In addition to interviewing sickened individuals about potential exposures to E. coli O157:H7, the CDC has conducted further scientific tests to determine the link between all sick individuals and the consumption of Nestle Toll House Cookie Dough.
Pulsed-field gel electrophoresis (PFGE), also referred to as “genetic fingerprinting,” is a process used in molecular microbiology to compare E. coli O157:H7 isolates to determine if the strains are distinguishable. In 1993 public health investigators successfully used PFGE analysis to distinguish patients who acquired E. coli O157:H7 after eating contaminated hamburgers from persons infected with E. coli O157:H7 from other sources. The CDC has established PFGE as the molecular test of choice used by public health laboratories for genetic typing of E. coli O157:H7 and other pathogenic bacteria. To date, the 69 sickened individuals share the same “genetic fingerprint” of the E. coli O157:H7 bacteria found in their stool cultures.
Perhaps because cookie dough is a product that has not been linked to E. coli O157:H7 in the past, and because the “genetic fingerprint” found in this outbreak has been seen since 2005, the CDC employed additional scientific testing to assure consumers and Nestle of the actual link between the product and the illnesses.
Other genetic testing methods have been developed, including Multiple-Locus Variable-Number Tandem Repeat Analysis (MLVA). This test has proven to be highly reproducible and portable, features especially important in outbreak investigations. MLVA is a polymerase chain reaction (PCR) based technique used to target tandem repeats, which are areas of the bacterial genome that evolve rapidly. Thus far the CDC has linked 46 of the 69 people by MLVA as well as PFGE. These results, along with the common ingestion of Nestle Toll House Cookie Dough accounted for the recall of the product. Studies have shown that PFGE and MLVA results are well correlated. Evaluating MLVA results in tandem with PFGE results in an outbreak situation allows investigators to further delineate outbreak related illnesses to non-outbreak cases. This has proven to be valuable when the outbreak strain is one that is detected frequently and assumed to have many sources.

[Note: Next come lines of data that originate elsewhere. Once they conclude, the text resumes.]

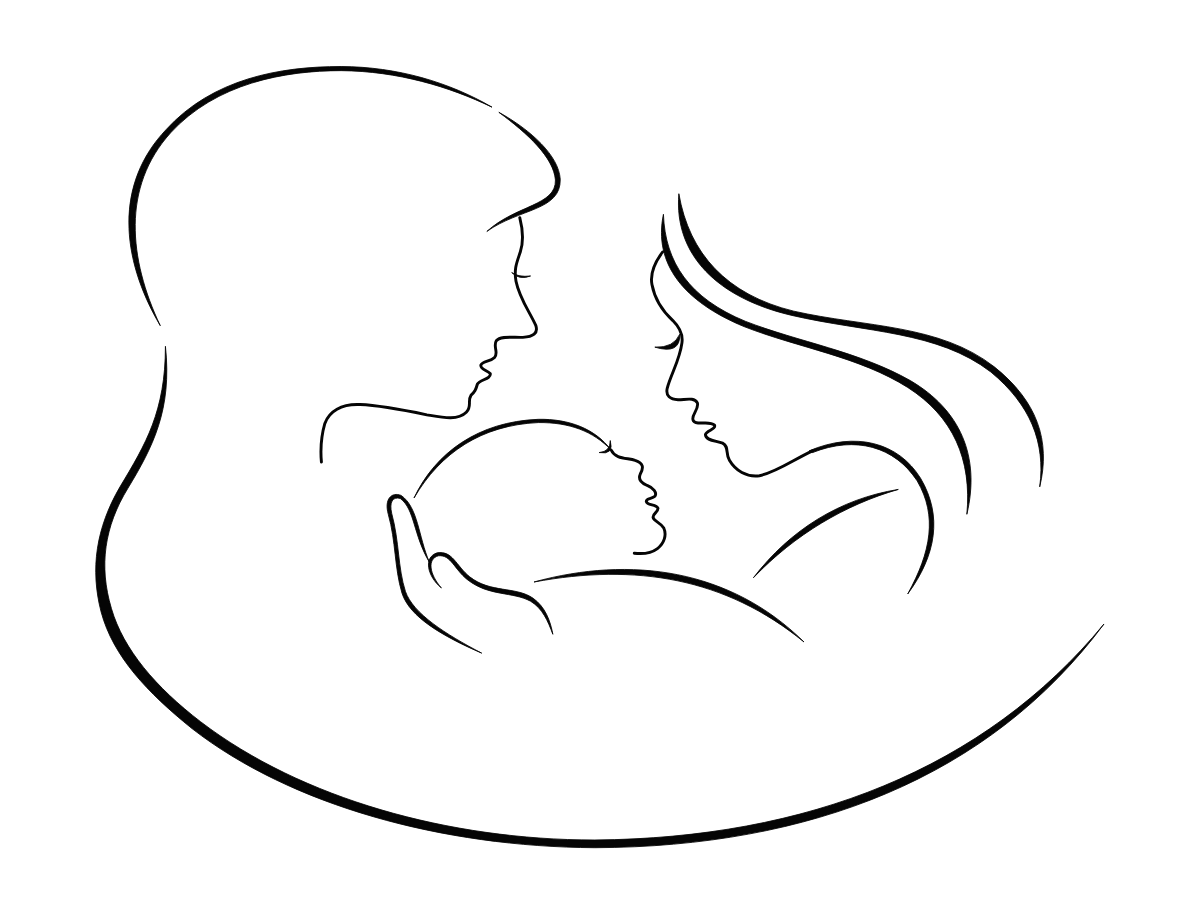
<!DOCTYPE html>
<html lang="en">
<head>
<meta charset="utf-8">
<title>Family line drawing</title>
<style>
  :root { --paper: #ffffff; --ink: #050505; }
  html, body { margin: 0; background: var(--paper); overflow: hidden; }
  .canvas { display: block; width: 1200px; height: 920px; background: var(--paper); }
  .brush { fill: var(--ink); stroke: var(--ink); stroke-width: .5; stroke-linejoin: round; }
  .pen { fill: none; stroke: var(--ink); stroke-width: 1.7; stroke-linecap: round; stroke-linejoin: round; }
</style>
</head>
<body>
<svg class="canvas" viewBox="0 0 700 536.667" role="img" aria-label="Line drawing of a father and mother leaning over their baby">
  <g id="father">
    <path class="brush" d="M93.5 190 C70 150 67 107 97 75.500 C124 46 163 38.800 199 38.800 C232 39 262 48 287 62.500 C262 50.500 232 41.500 199 41.200 C166 41.200 126 48.500 99.500 77.500 C71 109 75 151 93.500 190 Z"/>
    <path class="brush" d="M291 65.500 C310 76 326 91 326.800 104.500 C327.300 123 303 121.500 284 135 C301 119.500 324.500 120 324 105 C323 92 308 78 291 65.500 Z"/>
    <path class="pen" d="M303.200 127 C305 134 305.500 141 303.500 147 C301.500 153 299.700 157 301 164 C303 174 309 182 312.600 190 C314 194.500 311 196.500 305 196.800 C299 197 292 195.800 289.500 198.800 C287.500 202 291 206 288.500 208.500 C286 211 281.500 210.500 280.500 213 C280 215.500 284.500 216 286 218 C286.500 221 280 221.500 278.500 224 C277.500 227.500 277 228.500 274.800 230.500 C272.500 234 275.500 237 272 240.500 C267 245.500 258 243.500 249 242 C237 239.500 222 236.500 210 236 C199 235.500 192 240 189.500 247 C187.500 254 186.800 262 187.500 269.500"/>
    <path class="brush" d="M298.500 159 Q302.500 161.800 309.500 161 Q303 163.600 298.500 159 Z"/>
    <path class="brush" d="M96.500 202 C100.500 239 89 261 74.500 285 C61 307 57.500 330 65 355 C72 379 91 401 117 421 C176 466 262 490 347 490 C470 489 574 449 644 364 C577 454 472 494 347 494.500 C258 494 170 470 112 425 C86 404 66 383 59 357 C52.500 332 56 308 70 284 C85 259 96.500 240 96.500 202 Z"/>
  </g>
  <g id="baby">
    <path class="brush" d="M241.500 290.500 C254 264 279 246 314 244.600 C332 244.300 347 250 356.500 262.500 C346 251.500 332 246.300 314 246.500 C281 248 257 264 241.500 290.500 Z"/>
    <path class="pen" d="M356.500 262.500 C359 268 366 267 370.500 268.500 C375.500 270 375.500 273 373.500 276.500 C372 280 374.500 282 377.500 283.200 C381 284.500 383.500 287.500 382 289.500 C380.500 291 377 290.500 377 292.500 C377.500 295 383 294 383.800 296.500 C384 299 380.500 299.500 381 302 C381.500 304 385.500 305 387.200 308 C389 312 387.500 317 383.500 320 C379.500 323 375 323.300 370 322.700"/>
    <path class="brush" d="M349.500 264 Q356 263.500 356 257 Q358.300 265.500 349.500 264 Z"/>
    <path class="brush" d="M311.500 339.500 C368 324 426 332 469 374.500 C423 337 371 328.500 311.500 339.500 Z"/>
  </g>
  <g id="cradling-hand">
    <path class="brush" d="M281 381 C258 371 239 360 234.500 346 C230 331 231 316 226.500 300 C224 291 228.500 286.800 234 289 C244 296 244 313 250.500 328 C241 312 242 297 233.500 290.800 C229 289.500 227 293 228.500 299.500 C233 316 232 331 236.500 345 C241 358 260 370 281 381 Z"/>
    <path class="brush" d="M257.500 343 C249 336 247 325 255 322.500 C264 321 266 330 274 336.500 C286 346 301 342 311 349 C318 354 321 362 322.500 370 C319.500 362 316.500 355 309.500 350.700 C299 345 285 348 272.500 338 C265 332 263 323.500 255.800 324.200 C249 326 250.500 335 257.500 343 Z"/>
  </g>
  <g id="mother">
    <path class="brush" d="M396 113 C402 148 424 172 463 181.500 C505 191 548 189 580 214 C605 234 613 257 606.500 284 C610 258 601 236 578 217 C547 193 505 194 462 184 C419 174 393 149 396 113 Z"/>
    <path class="brush" d="M387 125 C388 153 402 174 435 187.500 C466 199.500 501 205 531 222 C560 239 572 266 564 300 C567 268 556 243 529.500 226 C501 208 466 203 434 190.500 C399 176 381 154 387 125 Z"/>
    <path class="pen" d="M386.500 147 C382 153 379 159 380.300 166 C382 175 387 182 392.500 187 C396.500 191 398.500 195 397.800 200 C396.500 210 391.500 218 389.200 226.500 C388.200 231 391 233 395.500 233.200 C399.500 233.300 405 231.500 406.800 235 C408 239 402.500 242.500 404.500 245.500 C406.500 248.500 413.500 245 416.800 248 C418 250.500 412 251 411.500 253.500 C411.500 257 417.500 257 421.500 258.500 C425.500 260.500 423 264.500 425.500 268.500 C429 274.500 435.500 278.500 443 277.500 C453 275.500 463 268 474 263"/>
    <path class="brush" d="M382 202.500 Q393 203 396.500 195 Q397 207 382 202.500 Z"/>
    <path class="brush" d="M472 263 C499 251.500 524 258 537 279 C550 301 546 324 529.500 346.500 C543 322 547 301 535 280.500 C522 260.500 499 254 474 264 Z"/>
    <path class="brush" d="M439.500 337 C461 309 490 291 524 285.500 C493 294.500 464 311.500 439.500 337 Z"/>
  </g>
</svg>
</body>
</html>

So, where does all this science leave us? We know that we have at least 69 individuals who share both the consumption of Nestle Toll House Cookie Dough and the E. coli O157:H7 recovered from their stool match by PFGE. We also know that at least 46 tested by the more sensitive test, MLVA, also match. This is very significant and gives the CDC, FDA, Nestle and its consumers, proof that a link has been found between the product and the illnesses. What we do not yet have are environmental (product and/or plant) sample data, which may or may not have results. However, even without those results the work done by the CDC and FDA (along with state and local health departments) is compelling proof of the link between the illnesses and the Nestle product.